Document images with source code
====

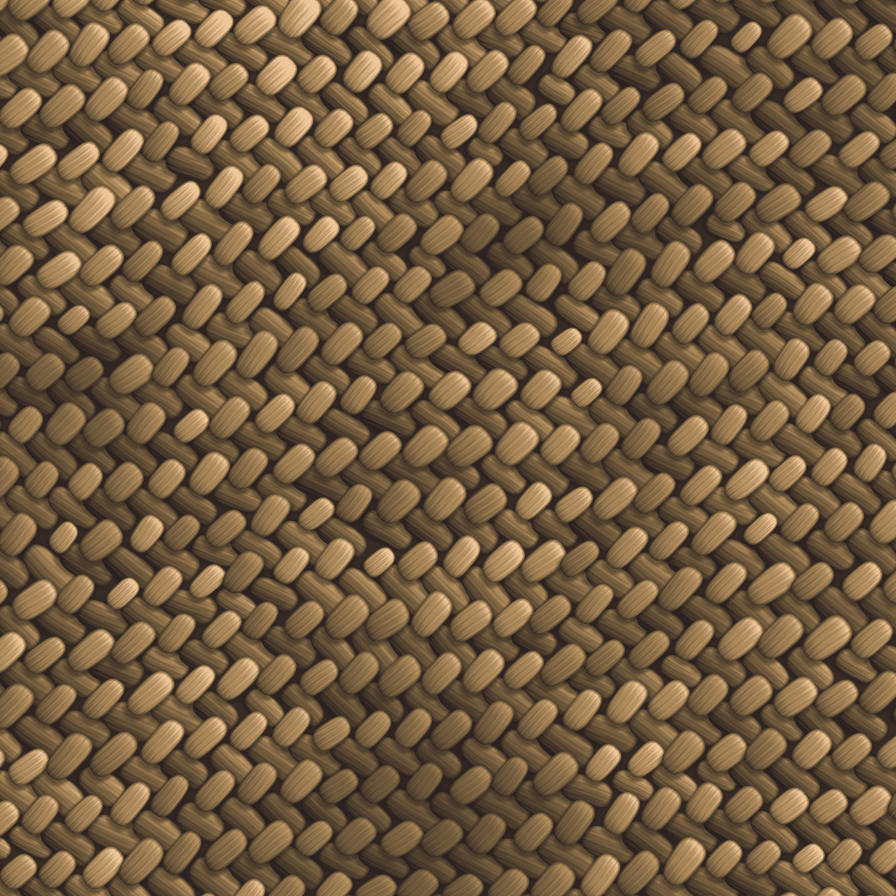
A Shadertoy shader for this texture:

```glsl
// Woven basket: rows of pale rising strands interlocked with rows of dark falling strands.

const float COLUMNS = 21.0;      // strands across the canvas
const float ROW_PITCH = 1.28;    // row height in strand spacings: about 16 rows
const float ROW_SHIFT = 0.37;    // sideways step from one row to the next
const float ROW_CLIMB = 0.08;    // rise of the rows towards the right
const vec2 LIGHT_DIR = vec2(0.83, 0.56);

const vec3 GAP   = vec3(0.16, 0.125, 0.125);
const vec3 SHADE = vec3(0.29, 0.23, 0.17);
const vec3 BROWN = vec3(0.44, 0.355, 0.235);
const vec3 STRAW = vec3(0.67, 0.53, 0.35);
const vec3 CREAM = vec3(0.93, 0.78, 0.60);

float hash(vec2 p) {
    vec3 q = fract(vec3(p.xyx) * 0.1031);
    q += dot(q, q.yzx + 33.33);
    return fract((q.x + q.y) * q.z);
}

mat2 rotation(float angle) {
    float c = cos(angle), s = sin(angle);
    return mat2(c, s, -s, c);
}

// Maps a tone of 0 to 1 onto the straw colours
vec3 strawRamp(float tone) {
    vec3 c = mix(GAP, SHADE, smoothstep(0.0, 0.22, tone));
    c = mix(c, BROWN, smoothstep(0.18, 0.45, tone));
    c = mix(c, STRAW, smoothstep(0.40, 0.72, tone));
    return mix(c, CREAM, smoothstep(0.68, 1.0, tone));
}

float blot(vec2 p, vec2 centre, float radius) {
    vec2 d = (p - centre) / radius;
    return exp(-dot(d, d));
}

// Broad uneven lighting and grime over the canvas
float ambience(vec2 uv) {
    float waves = sin(uv.x * 11.0 + 3.0 * sin(uv.y * 6.0)) * sin(uv.y * 14.0 + uv.x * 5.0);
    float stains = blot(uv, vec2(0.56, 0.73), 0.09)
                 + blot(uv, vec2(0.09, 0.55), 0.10)
                 + blot(uv, vec2(0.47, 0.08), 0.13);
    return 0.97 + 0.07 * waves - 0.32 * stains + 0.22 * blot(uv, vec2(0.33, 1.0), 0.24);
}

// Gentle bending of the rows, which climb slightly to the right
vec2 bendWeave(vec2 g) {
    vec2 wave = vec2(sin(g.y * 0.55 + 1.3 * sin(g.x * 0.31)),
                     sin(g.x * 0.62 + 1.1 * sin(g.y * 0.43)));
    return g + 0.16 * wave - vec2(0.0, ROW_CLIMB * g.x);
}

// Superellipse radius: 1 on the rim of a strand
float strandRadius(vec2 q) {
    vec2 a = abs(q);
    return pow(pow(a.x, 3.4) + pow(a.y, 2.6) + 1e-5, 0.34);
}

// Tone of a domed, fibrous strand; q spans -1 to 1
float strandTone(vec2 q, mat2 turn, float base, float radius, float seed) {
    vec2 slope = turn * vec2(0.25 * q.x + 0.65 * q.x * q.x * q.x, q.y * 0.85);
    float fibres = sin(q.y * 15.0 + seed * 40.0 + sin(q.x * 3.0 + seed * 9.0))
                 + 0.8 * sin(q.y * 27.0 + q.x * 2.0 + seed * 70.0);
    float rim = smoothstep(1.03, 0.82, radius);
    return (base + 0.44 * dot(slope, LIGHT_DIR) + 0.04 * fibres) * mix(0.4, 1.0, rim);
}

// Paints one layer of strands over the tone beneath; kind 0 rises, kind 1 falls
float paintLayer(float tone, vec2 g, float kind, float pixel) {
    float lift = kind * 0.5 * ROW_PITCH;
    float baseRow = floor((g.y + lift) / ROW_PITCH);
    for (int j = -1; j <= 1; j++) {
        float row = baseRow + float(j);
        float shift = kind * 0.66 - ROW_SHIFT * row;
        float baseColumn = floor(g.x - shift);
        for (int i = -1; i <= 1; i++) {
            float column = baseColumn + float(i);
            vec2 id = vec2(column, row) + 60.0 + kind * 37.0;
            float seed = hash(id), wear = hash(id + 11.7), size = hash(id + 23.1);
            vec2 centre = vec2(column + 0.5 + shift, (row + 0.5) * ROW_PITCH - lift);
            centre += 0.16 * (vec2(seed, wear) - 0.5);

            mat2 turn = rotation(mix(0.74, -0.60, kind) + 0.28 * (wear - 0.5));
            vec2 halfSize = mix(vec2(0.53, 0.335), vec2(0.67, 0.345), kind);
            halfSize *= mix(0.89, 1.08, size) - 0.17 * step(0.94, seed);
            vec2 q = (transpose(turn) * (g - centre)) / halfSize;
            q.y /= 1.0 + 0.18 * q.x * (size - 0.3);

            float radius = strandRadius(q);
            float edge = 0.6 * pixel / halfSize.y;
            float base = mix(0.65, 0.44, kind) + 0.24 * (seed - 0.5);
            float shadow = smoothstep(1.28, 0.95, strandRadius(q + vec2(0.10, 0.10)));
            tone *= 1.0 - 0.5 * shadow;
            float cover = 1.0 - smoothstep(1.0 - edge, 1.0 + edge, radius);
            tone = mix(tone, strandTone(q, turn, base, radius, seed), cover);
        }
    }
    return tone;
}

void mainImage(out vec4 fragColor, in vec2 fragCoord) {
    vec2 uv = fragCoord / iResolution.xy;
    vec2 g = bendWeave(uv * COLUMNS);
    float pixel = COLUMNS / iResolution.y;

    float tone = paintLayer(0.10, g, 1.0, pixel);   // dark falling strands
    tone = paintLayer(tone, g, 0.0, pixel);         // pale rising strands

    fragColor = vec4(strawRamp(tone * ambience(uv)), 1.0);
}
```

====

*What to produce*. Write out every line of the entries that holds the word "seed".

*Response area*.
float strandTone(vec2 q, mat2 turn, float base, float radius, float seed) {
    float fibres = sin(q.y * 15.0 + seed * 40.0 + sin(q.x * 3.0 + seed * 9.0))
                 + 0.8 * sin(q.y * 27.0 + q.x * 2.0 + seed * 70.0);
            float seed = hash(id), wear = hash(id + 11.7), size = hash(id + 23.1);
            centre += 0.16 * (vec2(seed, wear) - 0.5);
            halfSize *= mix(0.89, 1.08, size) - 0.17 * step(0.94, seed);
            float base = mix(0.65, 0.44, kind) + 0.24 * (seed - 0.5);
            tone = mix(tone, strandTone(q, turn, base, radius, seed), cover);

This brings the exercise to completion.